What the exercise asks:
Output the entire listing without altering anything.

Start of Block

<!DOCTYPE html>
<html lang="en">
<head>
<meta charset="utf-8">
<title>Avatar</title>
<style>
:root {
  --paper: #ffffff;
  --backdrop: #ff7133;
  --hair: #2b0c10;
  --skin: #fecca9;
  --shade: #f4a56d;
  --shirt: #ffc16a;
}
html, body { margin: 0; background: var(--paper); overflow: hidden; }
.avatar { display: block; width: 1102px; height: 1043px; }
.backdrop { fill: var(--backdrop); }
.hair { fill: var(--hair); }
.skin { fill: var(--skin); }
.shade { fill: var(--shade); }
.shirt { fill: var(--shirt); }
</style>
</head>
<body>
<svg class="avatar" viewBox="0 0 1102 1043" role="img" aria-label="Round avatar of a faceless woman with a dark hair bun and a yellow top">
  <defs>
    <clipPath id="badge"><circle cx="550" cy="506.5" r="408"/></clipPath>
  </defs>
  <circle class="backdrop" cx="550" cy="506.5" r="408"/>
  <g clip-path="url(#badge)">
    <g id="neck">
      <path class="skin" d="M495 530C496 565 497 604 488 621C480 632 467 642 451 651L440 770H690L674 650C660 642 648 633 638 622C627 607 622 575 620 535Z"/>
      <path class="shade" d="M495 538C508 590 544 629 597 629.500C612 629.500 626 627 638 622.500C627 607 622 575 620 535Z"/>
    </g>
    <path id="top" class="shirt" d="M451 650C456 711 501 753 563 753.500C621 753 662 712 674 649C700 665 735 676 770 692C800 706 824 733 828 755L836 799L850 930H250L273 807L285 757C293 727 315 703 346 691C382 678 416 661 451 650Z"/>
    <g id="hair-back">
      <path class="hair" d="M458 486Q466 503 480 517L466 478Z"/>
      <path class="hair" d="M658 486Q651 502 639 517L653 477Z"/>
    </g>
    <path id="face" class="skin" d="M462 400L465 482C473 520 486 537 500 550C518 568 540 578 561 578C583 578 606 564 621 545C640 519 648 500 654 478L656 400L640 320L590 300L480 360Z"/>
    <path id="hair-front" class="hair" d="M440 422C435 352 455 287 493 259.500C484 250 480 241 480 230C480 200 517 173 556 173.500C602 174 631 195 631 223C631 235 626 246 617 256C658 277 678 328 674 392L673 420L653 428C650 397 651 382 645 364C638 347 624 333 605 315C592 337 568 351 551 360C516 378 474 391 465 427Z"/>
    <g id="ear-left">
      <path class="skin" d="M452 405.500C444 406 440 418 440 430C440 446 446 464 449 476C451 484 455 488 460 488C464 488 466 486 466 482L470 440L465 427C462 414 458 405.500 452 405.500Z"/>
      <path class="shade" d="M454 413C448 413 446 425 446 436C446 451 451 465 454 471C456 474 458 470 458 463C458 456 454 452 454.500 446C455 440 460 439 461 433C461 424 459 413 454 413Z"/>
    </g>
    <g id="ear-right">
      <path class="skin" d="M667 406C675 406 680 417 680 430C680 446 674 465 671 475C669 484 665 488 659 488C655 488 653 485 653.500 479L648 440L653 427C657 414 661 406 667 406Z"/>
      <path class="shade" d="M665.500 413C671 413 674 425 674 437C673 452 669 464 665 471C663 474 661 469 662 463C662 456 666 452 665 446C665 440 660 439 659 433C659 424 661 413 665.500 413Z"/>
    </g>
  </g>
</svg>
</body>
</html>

End of Block

Written solution:
<!DOCTYPE html>
<html lang="en">
<head>
<meta charset="utf-8">
<title>Avatar</title>
<style>
:root {
  --paper: #ffffff;
  --backdrop: #ff7133;
  --hair: #2b0c10;
  --skin: #fecca9;
  --shade: #f4a56d;
  --shirt: #ffc16a;
}
html, body { margin: 0; background: var(--paper); overflow: hidden; }
.avatar { display: block; width: 1102px; height: 1043px; }
.backdrop { fill: var(--backdrop); }
.hair { fill: var(--hair); }
.skin { fill: var(--skin); }
.shade { fill: var(--shade); }
.shirt { fill: var(--shirt); }
</style>
</head>
<body>
<svg class="avatar" viewBox="0 0 1102 1043" role="img" aria-label="Round avatar of a faceless woman with a dark hair bun and a yellow top">
  <defs>
    <clipPath id="badge"><circle cx="550" cy="506.5" r="408"/></clipPath>
  </defs>
  <circle class="backdrop" cx="550" cy="506.5" r="408"/>
  <g clip-path="url(#badge)">
    <g id="neck">
      <path class="skin" d="M495 530C496 565 497 604 488 621C480 632 467 642 451 651L440 770H690L674 650C660 642 648 633 638 622C627 607 622 575 620 535Z"/>
      <path class="shade" d="M495 538C508 590 544 629 597 629.500C612 629.500 626 627 638 622.500C627 607 622 575 620 535Z"/>
    </g>
    <path id="top" class="shirt" d="M451 650C456 711 501 753 563 753.500C621 753 662 712 674 649C700 665 735 676 770 692C800 706 824 733 828 755L836 799L850 930H250L273 807L285 757C293 727 315 703 346 691C382 678 416 661 451 650Z"/>
    <g id="hair-back">
      <path class="hair" d="M458 486Q466 503 480 517L466 478Z"/>
      <path class="hair" d="M658 486Q651 502 639 517L653 477Z"/>
    </g>
    <path id="face" class="skin" d="M462 400L465 482C473 520 486 537 500 550C518 568 540 578 561 578C583 578 606 564 621 545C640 519 648 500 654 478L656 400L640 320L590 300L480 360Z"/>
    <path id="hair-front" class="hair" d="M440 422C435 352 455 287 493 259.500C484 250 480 241 480 230C480 200 517 173 556 173.500C602 174 631 195 631 223C631 235 626 246 617 256C658 277 678 328 674 392L673 420L653 428C650 397 651 382 645 364C638 347 624 333 605 315C592 337 568 351 551 360C516 378 474 391 465 427Z"/>
    <g id="ear-left">
      <path class="skin" d="M452 405.500C444 406 440 418 440 430C440 446 446 464 449 476C451 484 455 488 460 488C464 488 466 486 466 482L470 440L465 427C462 414 458 405.500 452 405.500Z"/>
      <path class="shade" d="M454 413C448 413 446 425 446 436C446 451 451 465 454 471C456 474 458 470 458 463C458 456 454 452 454.500 446C455 440 460 439 461 433C461 424 459 413 454 413Z"/>
    </g>
    <g id="ear-right">
      <path class="skin" d="M667 406C675 406 680 417 680 430C680 446 674 465 671 475C669 484 665 488 659 488C655 488 653 485 653.500 479L648 440L653 427C657 414 661 406 667 406Z"/>
      <path class="shade" d="M665.500 413C671 413 674 425 674 437C673 452 669 464 665 471C663 474 661 469 662 463C662 456 666 452 665 446C665 440 660 439 659 433C659 424 661 413 665.500 413Z"/>
    </g>
  </g>
</svg>
</body>
</html>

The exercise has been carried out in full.